Brownfield remediation and regeneration

It has been estimated that there may be up to three million brownfield sites across Europe. Sustainable brownfield regeneration involves making abandoned, underused, derelict and on occasions contaminated, land fit for a new long-term use in order to bring long-lasting life back to the land and the community it lies within.

The European Commission’s Science for Environment Policy (2013) Thematic Issue on Brownfield Regeneration concludes that brownfield remediation and regeneration offers the opportunity to prevent the loss of uncorrupted countryside and may enhance urban spaces and remediate contaminated soils. The EC’s soil sealing guidelines advocate that even temporarily converting brownfield sites into urban greenspace and recreation areas is beneficial.

Brownfield sites – often within urban areas with good transport and infrastructure – make competitive alternatives to greenfield investments. Perceived contamination can often make them less appealing for development. Also consider brownfields sites resulting from the worldwide financial crisis — from commerce, housing, infrastructure and tourism. In these cases, contamination is not problematic.

While national planning policy may help ensure that new developments are focused on brownfield land, local governments are best placed to provide locally relevant incentives to encourage redevelopment of brownfield sites.

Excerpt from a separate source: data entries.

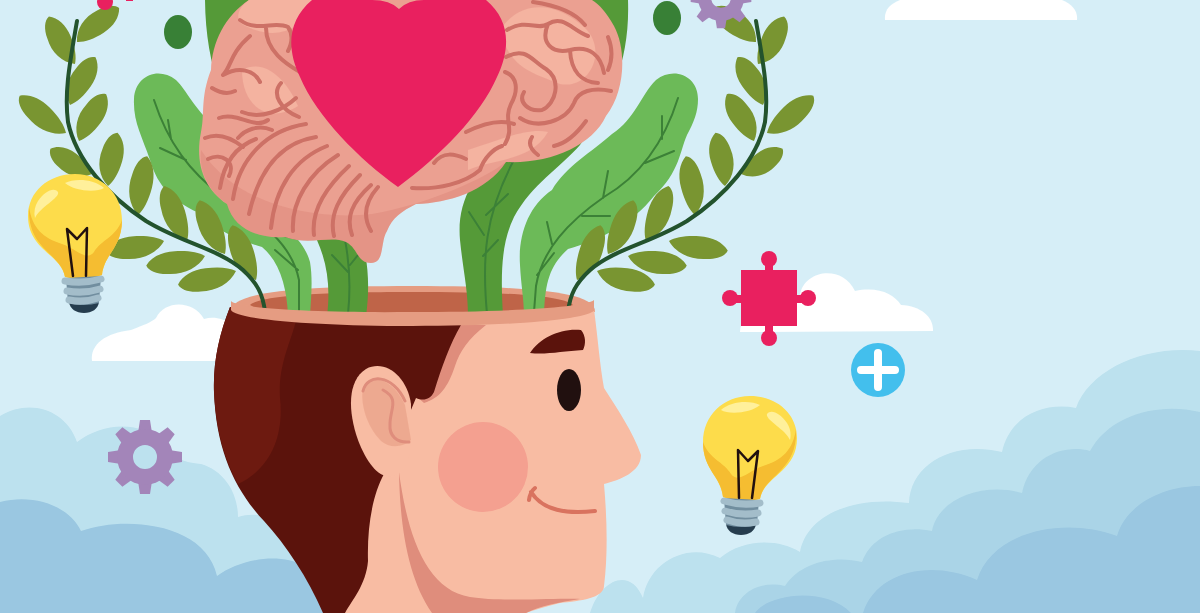
<!DOCTYPE html>
<html lang="en">
<head>
<meta charset="utf-8">
<title>Growing mind illustration</title>
<style>
:root{
  --sky:#d6eef7; --cloud-far:#bce1ee; --cloud-mid:#a4d1e4; --cloud-near:#9ac7e1;
  --skin:#f8bca3; --skin-shade:#df8d7c; --rim:#e59c82; --cavity:#bf6448; --blush:#f4a090;
  --hair:#5b130c; --hair-light:#6d1a10; --ink:#21100f;
  --brain:#eba091; --brain-light:#f4b3a0; --fold:#cd7166;
  --pink:#e9205f; --olive:#799531; --stem:#23532d;
  --leaf:#6cba58; --leaf-deep:#559a38; --vein:#3c8137; --seed:#388036;
  --bulb:#fddc4b; --bulb-shade:#f5bd31; --bulb-shine:#fff09b; --metal:#a3bdca; --metal-dark:#718e9f; --cap:#263d4e;
  --purple:#a385b9; --blue:#43bfed;
}
html,body{margin:0;width:1200px;height:613px;overflow:hidden;background:var(--sky)}
svg{display:block}
.line{fill:none;stroke-linecap:round;stroke-linejoin:round}
.folds{stroke:var(--fold);stroke-width:4}
.veins{stroke:var(--vein);stroke-width:2}
</style>
</head>
<body>
<svg width="1200" height="613" viewBox="0 0 1200 613" role="img" aria-label="Man in profile with an open head from which a brain, a heart and green leaves grow">
  <defs>
    <path id="leaflet" d="M0 0C-10-8-14-22-10-36C-8-46-3-53 3-54C10-48 13-38 11-26C9-14 5-5 0 0Z"/>
    <g id="sprig">
      <g fill="var(--olive)">
        <use href="#leaflet" transform="translate(75 64) rotate(-32)"/>
        <use href="#leaflet" transform="translate(77 42) rotate(48)"/>
        <use href="#leaflet" transform="translate(70 105) rotate(25)"/>
        <use href="#leaflet" transform="translate(66 133) rotate(-54) scale(1 1.1)"/>
        <use href="#leaflet" transform="translate(79 141) rotate(27)"/>
        <use href="#leaflet" transform="translate(92 174) rotate(-62) scale(.95 .9)"/>
        <use href="#leaflet" transform="translate(108 186) rotate(7)"/>
        <use href="#leaflet" transform="translate(138 215) rotate(6) scale(1 1.1)"/>
        <use href="#leaflet" transform="translate(187 241) rotate(-25) scale(1 1.1)"/>
        <use href="#leaflet" transform="translate(164 241) rotate(-102) scale(1 1.1)"/>
        <use href="#leaflet" transform="translate(225 254) rotate(-28) scale(1 1.1)"/>
        <use href="#leaflet" transform="translate(205 256) rotate(-102) scale(1 1.1)"/>
        <use href="#leaflet" transform="translate(256 280) rotate(-26) scale(1 1.1)"/>
        <use href="#leaflet" transform="translate(236 271) rotate(-106) scale(1 1.1)"/>
      </g>
      <path class="line" stroke="var(--stem)" stroke-width="4" d="M77 21C70 62 64 92 68 122C76 160 108 196 146 221C182 243 219 249 243 270C257 283 263 294 265 312"/>
    </g>
    <g id="bulb">
      <path fill="var(--bulb)" d="M75 174C102 174 122 194 122 220C122 248 104 254 102 275Q84 282 65 277C61 254 28 250 28 216C28 192 48 174 75 174Z"/>
      <path fill="var(--bulb-shade)" d="M29 207C27 250 61 253 65 277Q84 282 102 275C104 254 122 248 122 220C116 237 101 240 94 252C86 262 77 249 62 244C43 238 32 228 29 207Z"/>
      <path fill="var(--bulb-shine)" d="M65 183C75 178 94 179 104 188C96 193 74 191 65 183ZM38 201C45 191 54 187 58 192C60 198 40 207 35 218Q33 209 38 201Z"/>
      <path class="line" stroke="var(--ink)" stroke-width="2.5" d="M73 276L67 229L77 239L87 228L86 276"/>
      <path fill="var(--cap)" d="M69 302H99C98 309 92 313 84 313C76 313 70 309 69 302Z"/>
      <path fill="var(--metal-dark)" d="M66 278L101 276L99 303Q84 307 68 303Z"/>
      <path class="line" stroke="var(--metal)" stroke-width="7" d="M65 281Q84 284 101 279M67 291Q84 294 100 289M69 300Q84 303 98 298"/>
    </g>
    <g id="gear">
      <g id="teeth">
        <path id="tooth" d="M-7-24L-5-37H5L7-24Z"/>
        <use href="#tooth" transform="rotate(45)"/>
        <use href="#tooth" transform="rotate(90)"/>
        <use href="#tooth" transform="rotate(135)"/>
      </g>
      <use href="#teeth" transform="rotate(180)"/>
      <path fill-rule="evenodd" d="M0-28A28 28 0 1 1 0 28A28 28 0 1 1 0-28ZM0-12A12 12 0 1 0 0 12A12 12 0 1 0 0-12Z"/>
    </g>
  </defs>

  <rect width="1200" height="613" fill="var(--sky)"/>

  <g id="cloud-banks">
    <path fill="var(--cloud-far)" d="M0 416C30 398 66 410 77 442C104 422 142 420 166 445C181 460 178 461 201 464C225 471 238 494 238 517C260 510 285 520 296 540V613H0Z"/>
    <path fill="var(--cloud-far)" d="M590 613C600 580 630 566 643 598C648 563 687 541 720 558C742 539 778 538 800 552C806 518 848 495 909 503C910 465 952 440 1002 452C1010 415 1045 402 1076 408C1090 370 1143 345 1200 351V613Z"/>
    <path fill="var(--cloud-mid)" opacity=".75" d="M735 613C738 593 760 580 785 586C800 562 835 555 862 562C872 535 902 525 932 531C938 498 984 482 1022 493C1030 456 1064 444 1090 451C1110 414 1160 402 1200 412V613Z"/>
    <path fill="var(--cloud-near)" d="M0 502C35 493 70 507 81 531C125 515 206 523 217 576C240 559 280 552 304 566L340 613H0Z"/>
    <path fill="var(--cloud-near)" d="M755 613C768 594 825 586 851 613ZM863 613C876 572 930 559 977 580C992 532 1062 516 1117 536C1126 505 1162 486 1200 486V613Z"/>
  </g>
  <g id="small-clouds" fill="#fff">
    <path d="M885 20C884 10 890 4 900 0H1062C1072 4 1078 11 1077 20Z"/>
    <path d="M92 361C90 344 106 333 131 330C144 325 152 322 156 318C165 300 193 300 204 319C214 316 224 319 231 324V361Z"/>
    <path d="M740 332C740 310 772 298 800 295C804 270 842 264 855 291C878 286 894 294 901 305C922 306 934 318 933 331Z"/>
  </g>

  <g id="head-opening">
    <path fill="var(--rim)" d="M231 312C229 293 290 286 412 286C540 286 596 293 595 312Z"/>
    <path fill="var(--cavity)" d="M250 305C262 294 340 292 412 292C490 292 560 294 573 305L560 316H270Z"/>
  </g>

  <g id="broad-leaves">
    <path fill="var(--leaf-deep)" d="M205 0H262L300 130C350 190 376 245 366 316H327C333 268 320 232 284 190C240 140 206 90 205 0Z"/>
    <path fill="var(--leaf-deep)" d="M628 0H570L540 120C480 160 456 195 460 240C463 270 468 290 468 316H503C501 280 500 245 514 217C532 184 560 168 580 145C612 100 630 60 628 0Z"/>
    <path class="line veins" d="M348 314Q352 276 345 240M348 272L332 255M350 265L362 250M487 314C482 260 484 215 515 158M484 235L469 212M486 215L508 194M483 256L498 240"/>
    <path fill="var(--leaf)" d="M134 99C135 76 158 66 176 80C188 92 192 106 216 128L258 215C285 224 304 240 310 262C313 280 311 298 310 316H288C287 288 280 262 262 247C230 238 216 228 199 213C166 198 156 180 150 160C142 136 133 122 134 99Z"/>
    <path fill="var(--leaf)" d="M698 99C698 76 674 66 656 80C640 96 636 118 612 134C592 152 566 166 552 190C528 206 518 236 520 265C521 285 524 300 524 316H544C545 284 549 266 568 249C600 240 632 224 654 196C680 172 680 150 687 135C694 122 698 112 698 99Z"/>
    <path class="line veins" d="M154 100C168 143 190 172 222 196C262 222 292 244 299 280L299 312M171 139L168 120M186 160L160 148M276 234L297 239M298 270L275 250M678 98C664 143 640 176 604 197C568 222 542 250 536 286L534 312M662 139L662 116M645 163L674 151M603 198L608 171M582 216L610 216M552 244L547 222M537 275L554 253"/>
  </g>
  <g fill="var(--seed)"><ellipse cx="178" cy="32" rx="14" ry="17"/><ellipse cx="667" cy="18" rx="14" ry="17"/></g>

  <g id="brain">
    <path fill="var(--brain)" d="M249 0C225 16 212 42 211 70C200 98 205 115 201 132C195 162 203 188 227 204C234 229 258 239 285 237C310 246 330 235 346 242C358 248 357 263 371 263C385 263 380 242 387 231C392 218 402 211 416 204C448 203 486 192 506 162C550 164 592 146 606 116C625 92 627 50 614 26C606 12 600 5 592 0Z"/>
    <path fill="var(--brain-light)" d="M249 0C238 8 235 18 242 24C270 40 300 36 316 0ZM242 70C264 58 286 78 298 106C270 124 242 108 242 70ZM500 30C520 0 555 0 585 28C608 50 590 90 560 84C530 72 510 68 500 30ZM468 150C505 138 528 128 548 132C530 162 496 158 468 170Z"/>
    <path fill="var(--fold)" opacity=".25" d="M201 150C238 208 320 220 372 214C430 204 485 178 506 162C486 192 448 203 416 204C402 211 392 218 387 231C380 242 385 263 371 263C357 263 358 248 346 242C330 235 310 246 285 237C258 239 234 229 227 204C207 190 199 170 201 150Z"/>
    <g class="line folds">
      <path d="M240 20C258 33 274 20 288 27C293 34 292 43 288 51M250 36C229 54 232 66 223 75C239 66 254 70 260 82M266 28C266 51 286 64 300 72M212 88Q225 96 235 91M242 112C261 120 283 110 296 98M219 118C237 111 254 130 268 120M205 138C219 132 233 139 243 147M208 159C222 152 236 162 229 176M281 83C271 94 281 110 299 117"/>
      <path d="M306 124C267 130 239 158 233 199M316 137C278 143 258 174 249 214M327 146C294 159 275 188 271 228M338 155C309 173 291 202 293 231M349 166C324 189 311 211 314 235M360 175C339 196 329 215 334 236M371 185C351 203 346 218 352 235M256 139C237 146 224 162 220 188M272 130C258 124 245 130 238 138M378 187C363 204 364 219 371 231"/>
      <path d="M507 30C527 18 537 31 548 24C563 14 573 31 588 36M533 2C554 5 574 11 585 25M548 24C540 43 552 54 570 50C590 45 601 56 604 73M570 50C571 72 582 82 598 83M506 57C526 46 532 61 546 69C562 80 556 104 542 110C528 112 518 102 524 92M505 72C517 76 519 90 511 104C503 121 515 127 505 144M520 118C538 130 566 121 574 103C578 91 593 87 611 91M554 146C568 143 578 132 586 121M466 132C484 123 500 119 514 124M434 163C443 151 455 154 466 159M412 188C438 190 465 183 480 170C484 158 493 149 502 146M538 155Q526 146 532 137M608 37Q615 54 608 70"/>
    </g>
  </g>
  <path id="heart" fill="var(--pink)" d="M312 0C288 20 286 48 300 77C316 116 360 160 398 187C440 156 480 116 497 77C511 48 510 20 486 0H424Q408 0 399 9Q390 0 372 0Z"/>

  <use href="#sprig"/>
  <use href="#sprig" transform="translate(833 0) scale(-1 1)"/>

  <g id="head">
    <path fill="var(--skin)" d="M400 320L594 309C598 340 600 366 604 388C618 410 633 432 641 455C641 472 620 480 604 484C607 518 608 555 604 586C604 598 580 601 560 603Q540 608 526 613H344C350 540 360 480 400 460Z"/>
    <path fill="var(--skin-shade)" d="M399 472C408 540 428 590 470 597C500 602 560 598 580 599C560 602 540 606 526 613H432C409 580 400 530 399 472Z"/>
    <path fill="var(--skin-shade)" d="M459 325H486C468 339 460 351 455 366C448 387 440 398 424 403L415 395Z"/>
    <path fill="var(--hair)" d="M230 307C219 335 213 362 214 392C216 450 235 490 264 521C286 545 308 578 323 613H345C352 600 366 585 368 561C367 525 373 494 384 474L416 398C423 401 430 400 434 392C442 366 450 344 461 325Z"/>
    <path fill="var(--hair-light)" d="M230 307C219 335 213 362 214 392C216 430 224 458 238 484C272 468 284 434 280 398C278 366 290 344 296 321Z"/>
    <path fill="var(--rim)" d="M231 301C238 309 320 313 412 312C500 312 585 308 594 300V311C580 321 500 326 412 326C320 326 236 320 231 310Z"/>
    <path fill="var(--skin)" d="M411 404C407 376 385 359 366 369C347 381 348 412 358 440C367 464 380 480 394 476C404 473 408 461 411 450Z"/>
    <path fill="var(--rim)" opacity=".55" d="M405 405C393 378 370 372 363 388C360 402 366 426 381 441C390 449 404 447 411 440Z"/>
    <path class="line" stroke="var(--skin-shade)" stroke-width="3" d="M405 401C393 374 367 373 363 391M383 390C400 399 390 409 390 424C389 436 397 443 409 442"/>
    <circle cx="483" cy="467" r="45" fill="var(--blush)"/>
    <path fill="var(--hair)" d="M530 353C540 338 560 328 581 330C586 336 586 344 583 350C563 351 546 355 530 353Z"/>
    <ellipse cx="569" cy="390" rx="12" ry="21" fill="var(--ink)"/>
    <path class="line" stroke="#d9735f" stroke-width="4" d="M535 488Q530 492 529 500M531 492C543 511 567 514 595 511"/>
  </g>

  <g id="ideas">
    <use href="#bulb"/>
    <use href="#bulb" transform="matrix(-1 0 0 1 825 222)"/>
    <g fill="var(--purple)">
      <use href="#gear" transform="translate(145 457)"/>
      <use href="#gear" transform="translate(721 -2) scale(.82)"/>
    </g>
    <g id="puzzle-piece" fill="var(--pink)">
      <rect x="741" y="270" width="56" height="56"/>
      <rect x="765" y="260" width="8" height="77"/>
      <rect x="731" y="295" width="77" height="8"/>
      <circle cx="769" cy="259" r="8"/><circle cx="769" cy="338" r="8"/>
      <circle cx="730" cy="298" r="8"/><circle cx="808" cy="298" r="8"/>
    </g>
    <g fill="var(--pink)"><circle cx="105" cy="2" r="8"/><rect x="126" y="0" width="7" height="1"/></g>
    <g id="plus-badge">
      <circle cx="878" cy="370" r="27" fill="var(--blue)"/>
      <path class="line" stroke="#fff" stroke-width="8" d="M878 353V387M861 370H895"/>
    </g>
  </g>
</svg>
</body>
</html>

These might include subsidised insurance, development fees waivers or property tax reduction to reduce risks for investors.

At the European level, the European Regional Development Fund is the main source of financial support. Authorities in Member States can also set up revolving funds via the Joint European Support for Sustainable Investment in City Areas (JESSICA). Developers obtain low-interest funds and the interest they pay flows back into the fund pool.

Atkinsons et al. (2014) suggest that the practice of regenerating a site can also create social and environmental benefits but warn against assuming that benefits will simply arise as a result of completing a project. The objectives of regeneration activity and the practices required to meet them may not be directly correlated. Through a workshop exercise a model was developed that presents the logic model demonstrating what needs to be considered to improve the project delivery planning process, signposting the steps required to translate project objectives into outcomes, to optimise social and environmental benefits delivered during and after regeneration.

Bartke and Schwarze (2015) emphasised that land management and in particular decisions between greenfield and brownfield development must trade-off different stakeholder, societal and ecological demands. Balancing development and conservation goals is not easy. Their paper concludes controversially that there are no perfect support tools for land-use decisions between greenfields and brownfields and that to be meaningful the user requirements of decision makers must take precedence over those of other interest groups in the design of sustainability assessment tools (SATs).

In the longer term, developers and planners need to recognise that all new construction is essentially temporary and we therefore need to plan for its second life. The Regions for Economic Change Conference (2010) Re-using Brownfield Sites and Buildings Workshop report recommends the following

  • Empowering citizens, environmental groups and all parts of civil society is important to ensure that policy makers take account of different stakeholder perspectives when considering brownfield development.
  • The need to encourage city and regional authorities to prioritise brownfield sites in relation to economic realities.
  • Explore how the European Regional Development Fund (ERDF) can encourage through its provisions, conditions and incentives the development and redevelopment of more compact, sustainable and cohesive cities
  • encourage transnational exchange of practice and encourage mutual learning between local and regional authorities across Europe
  • Use an integrated approach to urban development in its various forms by:
    • combining land uses,
    • bringing together different capital and revenue expenditure,
    • combining European Regional Development Fund (ERDF) and European Social Fund (ESF)
    • balancing economic, environmental and social development.



Atkinson, G., Doick, K.J., Burningham, K. and France, C. (2014) Brownfield regeneration to green space: Delivery of project objectives for social and environmental gain. Urban Forestry & Urban Greening (13): 586–594

Bartke, S. and Schwarze, R. (2015) No perfect tools: Trade-offs of sustainability principles and user requirements in designing support tools for land-use decisions between greenfields and brownfields. Journal of Environmental Management (153): 11–24

Ramsden, P. (2010) Re-using Brownfield Sites and Buildings. Report of the Regions for Economic Change Conference, 21 May 2010. Workshop Report. AcSS. Available from: sustainable-growth/doc/rfec_brownfield_en.pdf

Science for Environment Policy THEMATIC ISSUE: Brownfield Regeneration, May 2013, Issue 39


Leave a Reply

Fill in your details below or click an icon to log in: Logo

You are commenting using your account. Log Out /  Change )

Google+ photo

You are commenting using your Google+ account. Log Out /  Change )

Twitter picture

You are commenting using your Twitter account. Log Out /  Change )

Facebook photo

You are commenting using your Facebook account. Log Out /  Change )

Connecting to %s